*What is required*:
Look for "overflow" in the material below and show each line that contains it.
....................
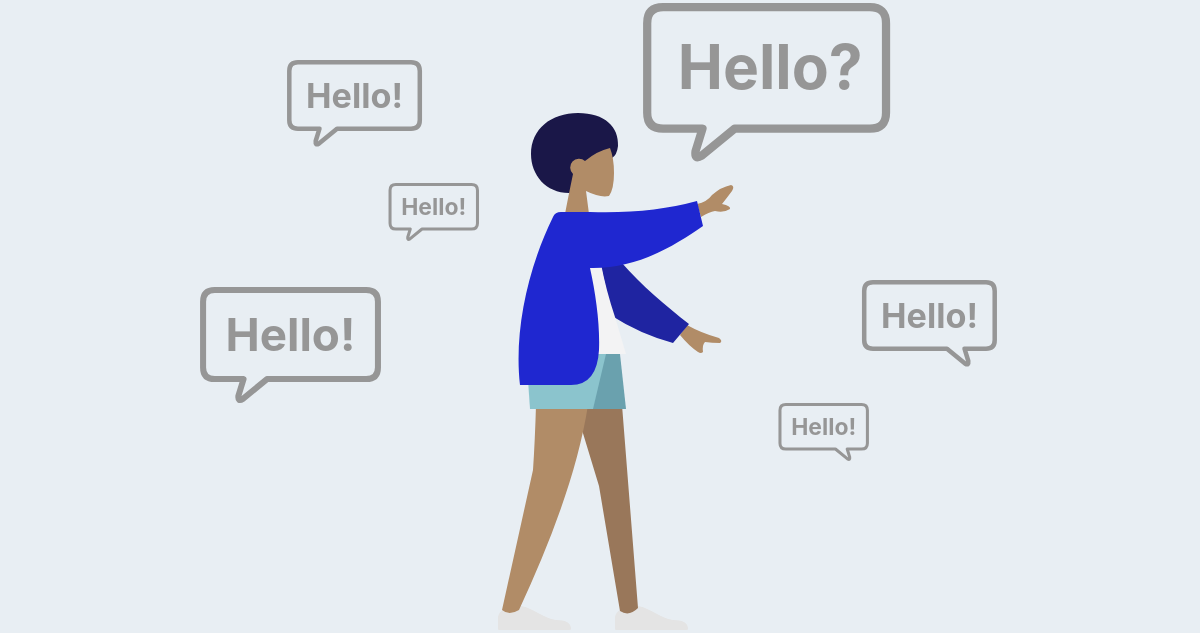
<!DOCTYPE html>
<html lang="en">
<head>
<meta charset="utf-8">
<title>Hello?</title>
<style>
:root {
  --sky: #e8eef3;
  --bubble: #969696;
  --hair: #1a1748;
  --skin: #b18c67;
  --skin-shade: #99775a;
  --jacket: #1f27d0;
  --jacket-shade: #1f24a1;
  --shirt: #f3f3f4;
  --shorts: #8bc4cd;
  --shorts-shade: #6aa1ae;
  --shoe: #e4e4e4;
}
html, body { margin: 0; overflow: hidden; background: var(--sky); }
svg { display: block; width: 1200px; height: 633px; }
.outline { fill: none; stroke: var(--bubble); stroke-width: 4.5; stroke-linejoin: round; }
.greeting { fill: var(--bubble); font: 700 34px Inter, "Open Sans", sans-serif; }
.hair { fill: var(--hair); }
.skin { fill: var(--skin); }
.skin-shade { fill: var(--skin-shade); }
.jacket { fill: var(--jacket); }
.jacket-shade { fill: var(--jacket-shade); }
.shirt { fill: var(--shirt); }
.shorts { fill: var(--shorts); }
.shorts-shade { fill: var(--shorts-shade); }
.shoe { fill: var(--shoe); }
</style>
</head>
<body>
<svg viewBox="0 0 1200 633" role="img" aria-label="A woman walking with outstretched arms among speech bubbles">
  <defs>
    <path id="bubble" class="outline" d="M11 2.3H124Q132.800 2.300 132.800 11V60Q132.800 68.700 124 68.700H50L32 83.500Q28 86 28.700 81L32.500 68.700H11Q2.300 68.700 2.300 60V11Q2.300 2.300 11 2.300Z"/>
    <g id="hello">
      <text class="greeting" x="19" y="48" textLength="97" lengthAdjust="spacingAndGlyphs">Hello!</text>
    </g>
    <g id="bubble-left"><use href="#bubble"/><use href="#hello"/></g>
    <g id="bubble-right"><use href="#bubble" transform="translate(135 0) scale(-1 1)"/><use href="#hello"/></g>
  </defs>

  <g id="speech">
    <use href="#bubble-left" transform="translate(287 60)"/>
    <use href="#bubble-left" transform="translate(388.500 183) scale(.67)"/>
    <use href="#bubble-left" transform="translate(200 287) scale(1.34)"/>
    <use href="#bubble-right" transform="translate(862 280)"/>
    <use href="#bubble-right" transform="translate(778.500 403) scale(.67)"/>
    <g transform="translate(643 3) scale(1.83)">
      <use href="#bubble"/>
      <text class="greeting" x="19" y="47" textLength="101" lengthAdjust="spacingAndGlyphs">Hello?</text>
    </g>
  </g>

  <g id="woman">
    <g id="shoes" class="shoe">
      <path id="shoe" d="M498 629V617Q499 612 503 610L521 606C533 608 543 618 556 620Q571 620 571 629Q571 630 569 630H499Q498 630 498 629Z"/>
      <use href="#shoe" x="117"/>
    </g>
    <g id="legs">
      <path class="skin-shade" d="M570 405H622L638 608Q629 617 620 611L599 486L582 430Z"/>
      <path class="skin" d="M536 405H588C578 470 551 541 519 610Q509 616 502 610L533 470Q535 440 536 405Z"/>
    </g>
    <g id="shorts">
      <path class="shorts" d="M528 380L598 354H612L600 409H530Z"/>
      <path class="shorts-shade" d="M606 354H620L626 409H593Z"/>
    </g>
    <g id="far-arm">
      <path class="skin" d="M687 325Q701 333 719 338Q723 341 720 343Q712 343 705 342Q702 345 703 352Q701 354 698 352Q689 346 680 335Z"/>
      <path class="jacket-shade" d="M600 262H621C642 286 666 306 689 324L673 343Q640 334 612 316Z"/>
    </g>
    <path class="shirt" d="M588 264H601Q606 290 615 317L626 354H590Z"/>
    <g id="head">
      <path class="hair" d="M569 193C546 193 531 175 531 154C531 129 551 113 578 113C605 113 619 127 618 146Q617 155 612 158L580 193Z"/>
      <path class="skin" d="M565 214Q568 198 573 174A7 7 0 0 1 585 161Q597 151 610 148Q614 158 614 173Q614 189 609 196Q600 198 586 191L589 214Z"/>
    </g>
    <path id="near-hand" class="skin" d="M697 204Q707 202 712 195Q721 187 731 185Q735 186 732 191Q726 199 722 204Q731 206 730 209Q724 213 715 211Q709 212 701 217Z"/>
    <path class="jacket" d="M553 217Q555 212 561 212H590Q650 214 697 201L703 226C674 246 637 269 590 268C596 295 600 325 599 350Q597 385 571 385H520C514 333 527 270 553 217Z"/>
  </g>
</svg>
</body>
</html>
....................
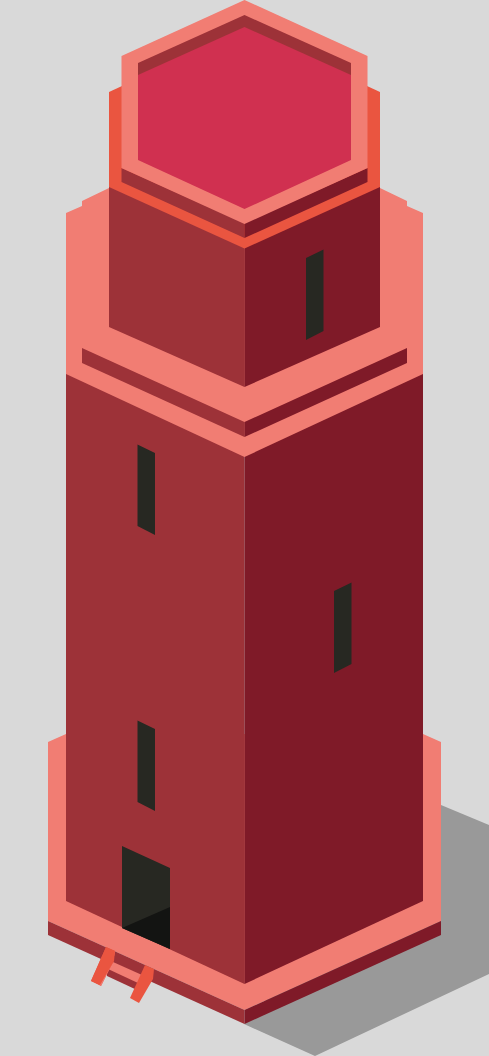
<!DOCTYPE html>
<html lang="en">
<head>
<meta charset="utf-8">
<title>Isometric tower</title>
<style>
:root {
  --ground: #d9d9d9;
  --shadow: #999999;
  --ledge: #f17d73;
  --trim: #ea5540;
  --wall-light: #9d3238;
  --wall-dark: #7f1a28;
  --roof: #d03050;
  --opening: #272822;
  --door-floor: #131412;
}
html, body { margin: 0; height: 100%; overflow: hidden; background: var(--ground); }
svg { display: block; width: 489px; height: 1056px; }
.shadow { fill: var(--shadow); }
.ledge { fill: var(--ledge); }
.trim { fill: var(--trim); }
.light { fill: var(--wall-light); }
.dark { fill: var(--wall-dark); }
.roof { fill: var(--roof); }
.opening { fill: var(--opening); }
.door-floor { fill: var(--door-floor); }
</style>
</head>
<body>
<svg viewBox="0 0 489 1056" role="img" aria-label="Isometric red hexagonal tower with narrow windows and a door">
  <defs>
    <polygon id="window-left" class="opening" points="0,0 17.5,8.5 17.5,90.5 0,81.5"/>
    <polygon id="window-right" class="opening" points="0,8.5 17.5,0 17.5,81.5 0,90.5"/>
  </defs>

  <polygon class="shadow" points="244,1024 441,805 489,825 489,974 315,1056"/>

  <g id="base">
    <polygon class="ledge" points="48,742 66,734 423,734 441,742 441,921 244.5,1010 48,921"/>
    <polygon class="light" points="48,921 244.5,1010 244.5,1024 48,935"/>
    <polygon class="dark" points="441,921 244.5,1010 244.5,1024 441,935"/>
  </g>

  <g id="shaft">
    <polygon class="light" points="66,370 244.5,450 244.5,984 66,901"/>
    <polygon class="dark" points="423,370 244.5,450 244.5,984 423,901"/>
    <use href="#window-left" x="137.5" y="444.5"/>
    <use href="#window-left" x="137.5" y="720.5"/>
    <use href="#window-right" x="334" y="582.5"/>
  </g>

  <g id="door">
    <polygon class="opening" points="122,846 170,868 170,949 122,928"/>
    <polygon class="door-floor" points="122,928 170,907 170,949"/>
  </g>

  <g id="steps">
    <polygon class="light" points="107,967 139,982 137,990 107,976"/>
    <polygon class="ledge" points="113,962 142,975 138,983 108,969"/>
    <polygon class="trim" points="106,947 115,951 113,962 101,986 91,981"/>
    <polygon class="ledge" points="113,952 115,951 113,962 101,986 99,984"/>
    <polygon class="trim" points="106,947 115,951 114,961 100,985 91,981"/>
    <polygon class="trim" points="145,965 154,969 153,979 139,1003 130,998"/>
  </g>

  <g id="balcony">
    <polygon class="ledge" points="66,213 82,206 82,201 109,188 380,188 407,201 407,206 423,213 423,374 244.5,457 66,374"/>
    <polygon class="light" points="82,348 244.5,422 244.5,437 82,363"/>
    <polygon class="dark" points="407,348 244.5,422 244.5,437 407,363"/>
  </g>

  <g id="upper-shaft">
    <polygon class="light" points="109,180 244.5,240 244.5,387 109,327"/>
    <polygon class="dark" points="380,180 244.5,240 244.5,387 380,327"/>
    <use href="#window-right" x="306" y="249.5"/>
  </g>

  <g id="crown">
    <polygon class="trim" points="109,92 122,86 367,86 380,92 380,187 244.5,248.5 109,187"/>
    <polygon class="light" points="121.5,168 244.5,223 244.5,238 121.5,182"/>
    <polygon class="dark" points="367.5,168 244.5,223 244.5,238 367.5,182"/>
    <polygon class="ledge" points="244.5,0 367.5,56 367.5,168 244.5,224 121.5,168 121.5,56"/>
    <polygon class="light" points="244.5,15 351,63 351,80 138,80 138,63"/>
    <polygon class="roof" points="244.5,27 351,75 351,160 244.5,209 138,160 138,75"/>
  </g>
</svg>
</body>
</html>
....................
*Solution below*:
html, body { margin: 0; overflow: hidden; background: var(--sky); }
html, body { margin: 0; height: 100%; overflow: hidden; background: var(--ground); }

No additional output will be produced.